### What is expected
Using the data below, copy each line that includes the word "margin".

### Recorded data
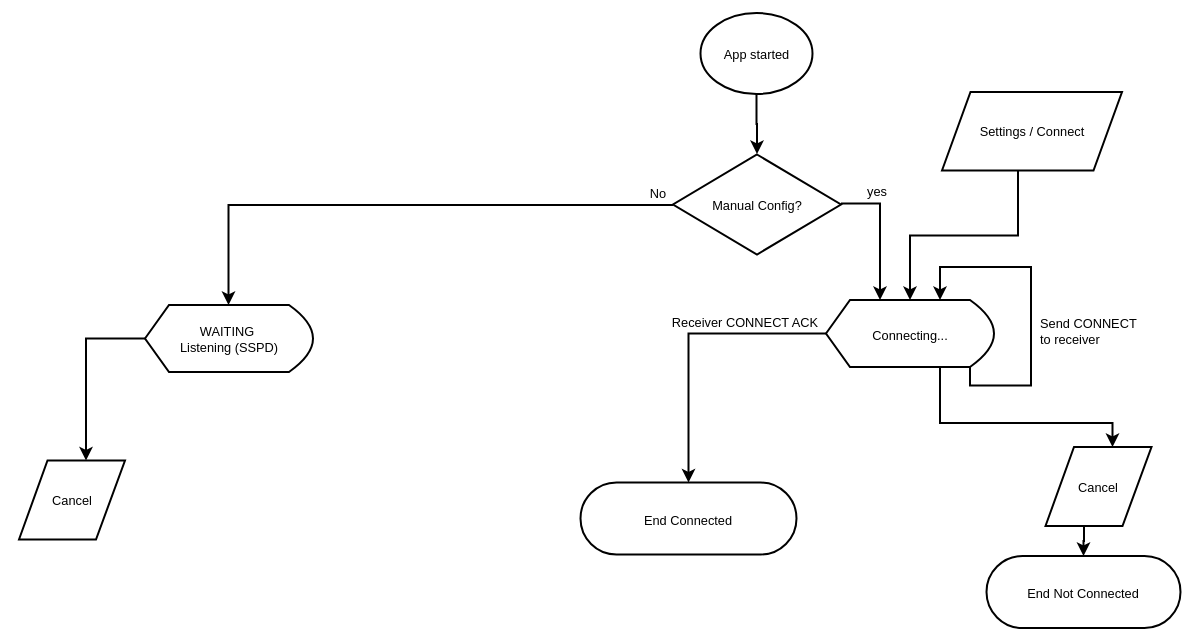
<!DOCTYPE html>
<html lang="en">
<head>
<meta charset="utf-8">
<title>Connection flowchart</title>
<style>
:root { --paper: #fff; --ink: #000; }
* { box-sizing: border-box; }
html, body { margin: 0; background: var(--paper); }
body { width: 1200px; height: 642px; overflow: hidden; }
.flowchart {
  position: relative; width: 1200px; height: 642px; overflow: hidden;
  color: var(--ink);
  font: 12.8px/16px "Liberation Sans", Arial, sans-serif;
}
.shapes { position: absolute; left: 0; top: 0; display: block; }
.node, .edge { fill: none; stroke: var(--ink); stroke-width: 2; stroke-miterlimit: 10; }
.node { fill: var(--paper); }
.arrow { fill: var(--ink); }
.label {
  position: absolute; left: var(--x); top: var(--y); margin: 0;
  transform: translate(-50%, -50%); text-align: center; white-space: nowrap;
}
.label.start { transform: translate(0, -50%); text-align: left; }
</style>
</head>
<body>
<main class="flowchart">
  <svg class="shapes" width="1200" height="642" viewBox="0 0 1200 642" aria-hidden="true">
    <defs>
      <path id="arrowhead" class="arrow" d="M0 0L-7 -14L0 -10.5L7 -14Z"/>
      <path id="display" class="node" d="M0 33.5L24 0H144Q168 17 168 33.5T144 67H24Z"/>
      <path id="cancel" class="node" d="M0 79L28.5 0H106L77 79Z"/>
    </defs>
    <g class="edges">
      <path class="edge" d="M756.5 94V124H757V144"/>
      <path class="edge" d="M673 205H228.5V295"/>
      <path class="edge" d="M841 203.500H880V290"/>
      <path class="edge" d="M1018 170V235.500H910V290"/>
      <path class="edge" d="M970 366V385.500H1031V267H940V290"/>
      <path class="edge" d="M826 333.500H688.500V472"/>
      <path class="edge" d="M940 366V423H1112.500V437"/>
      <path class="edge" d="M145 338.500H86V450"/>
      <path class="edge" d="M1084 526V541H1083.500V546"/>
    </g>
    <g class="arrowheads">
      <use href="#arrowhead" x="757" y="154"/>
      <use href="#arrowhead" x="228.500" y="305"/>
      <use href="#arrowhead" x="880" y="300"/>
      <use href="#arrowhead" x="910" y="300"/>
      <use href="#arrowhead" x="940" y="300"/>
      <use href="#arrowhead" x="688.500" y="482.500"/>
      <use href="#arrowhead" x="1112.500" y="447"/>
      <use href="#arrowhead" x="86" y="460.500"/>
      <use href="#arrowhead" x="1083.500" y="556"/>
    </g>
    <g class="nodes">
      <ellipse class="node" cx="756.5" cy="53.5" rx="56" ry="40.500"/>
      <polygon class="node" points="757,154.5 841,204.5 757,254.5 673,204.5"/>
      <polygon class="node" points="942,170.5 970.5,92 1122,92 1093.500,170.5"/>
      <use href="#display" x="145" y="305"/>
      <use href="#display" x="826" y="300"/>
      <use href="#cancel" x="19" y="460.500"/>
      <use href="#cancel" x="1045.500" y="447"/>
      <rect class="node" x="580.500" y="482.500" width="216" height="72" rx="36"/>
      <rect class="node" x="986.500" y="556" width="194" height="72" rx="36"/>
    </g>
  </svg>

  <p class="label" style="--x:756.500px;--y:54.500px">App started</p>
  <p class="label" style="--x:757px;--y:206px">Manual Config?</p>
  <p class="label" style="--x:1032px;--y:132px">Settings / Connect</p>
  <p class="label" style="--x:227px;--y:332px">WAITING</p>
  <p class="label" style="--x:229px;--y:348px">Listening (SSPD)</p>
  <p class="label" style="--x:910px;--y:336px">Connecting...</p>
  <p class="label" style="--x:72px;--y:501px">Cancel</p>
  <p class="label" style="--x:1098px;--y:488px">Cancel</p>
  <p class="label" style="--x:688px;--y:521px">End Connected</p>
  <p class="label" style="--x:1083px;--y:594px">End Not Connected</p>

  <p class="label" style="--x:658px;--y:194px">No</p>
  <p class="label" style="--x:877px;--y:192px">yes</p>
  <p class="label" style="--x:745px;--y:323px">Receiver CONNECT ACK</p>
  <p class="label start" style="--x:1040px;--y:332px">Send CONNECT<br>to receiver</p>
</main>
</body>
</html>
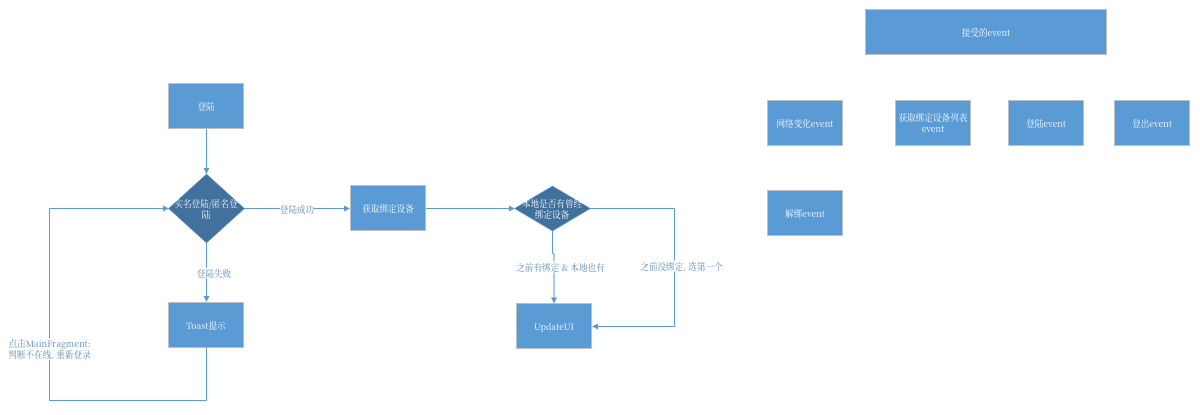
<!DOCTYPE html>
<html lang="zh-CN">
<head>
<meta charset="utf-8">
<title>登陆流程</title>
<style>
:root {
  --paper: #ffffff;
  --box: #5b9bd5;
  --box-edge: #bdbfc3;
  --decision: #41719c;
  --line: #5b9bd5;
  --label: #5686b4;
  --on-box: #ffffff;
}
* { box-sizing: border-box; margin: 0; }
html, body { width: 1200px; height: 415px; overflow: hidden; background: var(--paper); }
.diagram {
  position: relative;
  width: 1200px;
  height: 415px;
  overflow: hidden;
  font: 8.6px/11px "Noto Serif CJK SC", "Noto Serif CJK JP", serif;
}
.connectors { position: absolute; inset: 0; }
.connectors .lines { fill: none; stroke: var(--line); stroke-width: 1; }
.connectors .heads { fill: var(--line); }
.connectors .decisions { fill: var(--decision); stroke: var(--line); stroke-width: 0.6; }
.node, .choice, .label {
  position: absolute;
  left: var(--x);
  top: var(--y);
  display: flex;
  align-items: center;
  justify-content: center;
  text-align: center;
  white-space: nowrap;
}
.node {
  width: var(--w, 76px);
  height: 46px;
  color: var(--on-box);
  background: var(--box);
  border: 1px solid var(--box-edge);
}
.choice { width: 76px; height: 46px; color: var(--on-box); }
.label {
  color: var(--label);
  background: var(--paper);
  transform: translate(-50%, -50%);
}
</style>
</head>
<body>
<main class="diagram">
  <svg class="connectors" width="1200" height="415" viewBox="0 0 1200 415" aria-hidden="true">
    <defs>
      <path id="head" d="M0 0L-6 -3V3Z"/>
    </defs>
    <g class="lines">
      <path d="M206.5 128V169"/>
      <path d="M206.5 243V297"/>
      <path d="M206.5 347V400.500H49.500V208.500H164"/>
      <path d="M244 208.500H345"/>
      <path d="M425 208.500H510"/>
      <path d="M552.500 231V253.500H554V299"/>
      <path d="M590 208.500H674.500V326.500H597"/>
    </g>
    <g class="heads">
      <use href="#head" transform="translate(206.500 174) rotate(90)"/>
      <use href="#head" transform="translate(206.500 302) rotate(90)"/>
      <use href="#head" transform="translate(169 208.500)"/>
      <use href="#head" transform="translate(350 208.500)"/>
      <use href="#head" transform="translate(515 208.500)"/>
      <use href="#head" transform="translate(554 303.500) rotate(90)"/>
      <use href="#head" transform="translate(592 326.500) rotate(180)"/>
    </g>
    <g class="decisions">
      <polygon points="206.500,174 244.500,208.500 206.500,243 168.500,208.500"/>
      <polygon points="552.500,186 590.500,208.500 552.500,231 514.500,208.500"/>
    </g>
  </svg>

  <section aria-label="登陆流程">
    <div class="node" style="--x:168px;--y:83px">登陆</div>
    <div class="choice" style="--x:168px;--y:186px">实名登陆/匿名登<br>陆</div>
    <div class="node" style="--x:168px;--y:302px">Toast提示</div>
    <div class="node" style="--x:350px;--y:185px">获取绑定设备</div>
    <div class="choice" style="--x:514px;--y:186px">本地是否有曾经<br>绑定设备</div>
    <div class="node" style="--x:516px;--y:303px">UpdateUI</div>

    <div class="label" style="--x:297px;--y:209px">登陆成功</div>
    <div class="label" style="--x:214px;--y:273px">登陆失败</div>
    <div class="label" style="--x:49.500px;--y:349px">点击MainFragment:<br>判断不在线, 重新登录</div>
    <div class="label" style="--x:560.500px;--y:267px">之前有绑定 &amp; 本地也有</div>
    <div class="label" style="--x:681.500px;--y:266px">之前没绑定, 选第一个</div>
  </section>

  <section aria-label="接受的event">
    <div class="node" style="--x:865px;--y:9px;--w:242px">接受的event</div>
    <div class="node" style="--x:767px;--y:100px">网络变化event</div>
    <div class="node" style="--x:895px;--y:100px">获取绑定设备列表<br>event</div>
    <div class="node" style="--x:1008px;--y:100px">登陆event</div>
    <div class="node" style="--x:1114px;--y:100px">登出event</div>
    <div class="node" style="--x:767px;--y:190px">解绑event</div>
  </section>
</main>
</body>
</html>
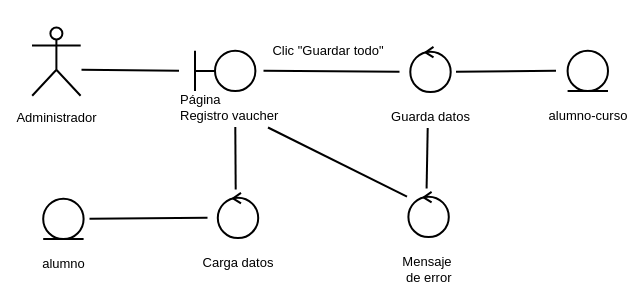
<!DOCTYPE html>
<html lang="es">
<head>
<meta charset="utf-8">
<title>Diagrama de robustez</title>
<style>
:root { --ink: #000; --paper: #fff; }
* { box-sizing: border-box; }
html, body { margin: 0; overflow: hidden; background: var(--paper); }
.diagram {
  position: relative; width: 644px; height: 304px; overflow: hidden;
  background: var(--paper); color: var(--ink);
  font: 13px/16px "Liberation Sans", Arial, sans-serif;
}
.drawing { position: absolute; inset: 0; fill: none; stroke: var(--ink); stroke-width: 2; }
.shape { fill: var(--paper); }
.label { position: absolute; margin: 0; white-space: nowrap; text-align: center; transform: translateX(-50%); }
.actor { left: 56.5px; top: 110px; }
.page { left: 180px; top: 92px; text-align: left; transform: none; }
.action { left: 328px; top: 43px; }
.save { left: 430.5px; top: 109px; }
.student-course { left: 588px; top: 108px; }
.student { left: 63.5px; top: 256px; }
.load { left: 238px; top: 255px; }
.error { left: 451.5px; top: 254px; text-align: right; transform: translateX(-100%); }
</style>
</head>
<body>
<main class="diagram">
  <svg class="drawing" width="644" height="304" viewBox="0 0 644 304" aria-hidden="true">
    <defs>
      <g id="control">
        <circle class="shape" r="20.2"/>
        <path d="M3 -25L-5 -19.5L3 -14.5"/>
      </g>
      <g id="entity">
        <circle class="shape" r="20.2"/>
        <path d="M-20.2 20.2H20.2"/>
      </g>
    </defs>
    <g id="connections">
      <path d="M81.500 69.700L179 70.700"/>
      <path d="M263.500 70.700L399.500 71.700"/>
      <path d="M456 71.700L556 70.700"/>
      <path d="M235.300 127L235.700 189.500"/>
      <path d="M268 127.500L407 196.700"/>
      <path d="M427.700 128L426.600 188.500"/>
      <path d="M89.500 218.700L207.500 217.700"/>
    </g>
    <g id="administrator">
      <circle class="shape" cx="56.400" cy="33.500" r="6"/>
      <path d="M56.400 39.500V69.700M32 45.600H80.700M32.200 95.800L56.400 69.700L80.600 95.800"/>
    </g>
    <g id="boundary">
      <path d="M195 50.700V91M195 70.900H215"/>
      <circle class="shape" cx="235.200" cy="70.900" r="20.200"/>
    </g>
    <use href="#control" x="430.500" y="71.900"/>
    <use href="#control" x="238" y="217.900"/>
    <use href="#control" x="428.600" y="216.900"/>
    <use href="#entity" x="587.800" y="70.900"/>
    <use href="#entity" x="63.400" y="218.900"/>
  </svg>
  <p class="label actor">Administrador</p>
  <p class="label page">Página<br>Registro vaucher</p>
  <p class="label action">Clic "Guardar todo"</p>
  <p class="label save">Guarda datos</p>
  <p class="label student-course">alumno-curso</p>
  <p class="label student">alumno</p>
  <p class="label load">Carga datos</p>
  <p class="label error">Mensaje<br>de error</p>
</main>
</body>
</html>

### Your response
html, body { margin: 0; background: var(--paper); }
  position: absolute; left: var(--x); top: var(--y); margin: 0;
* { box-sizing: border-box; margin: 0; }
html, body { margin: 0; overflow: hidden; background: var(--paper); }
.label { position: absolute; margin: 0; white-space: nowrap; text-align: center; transform: translateX(-50%); }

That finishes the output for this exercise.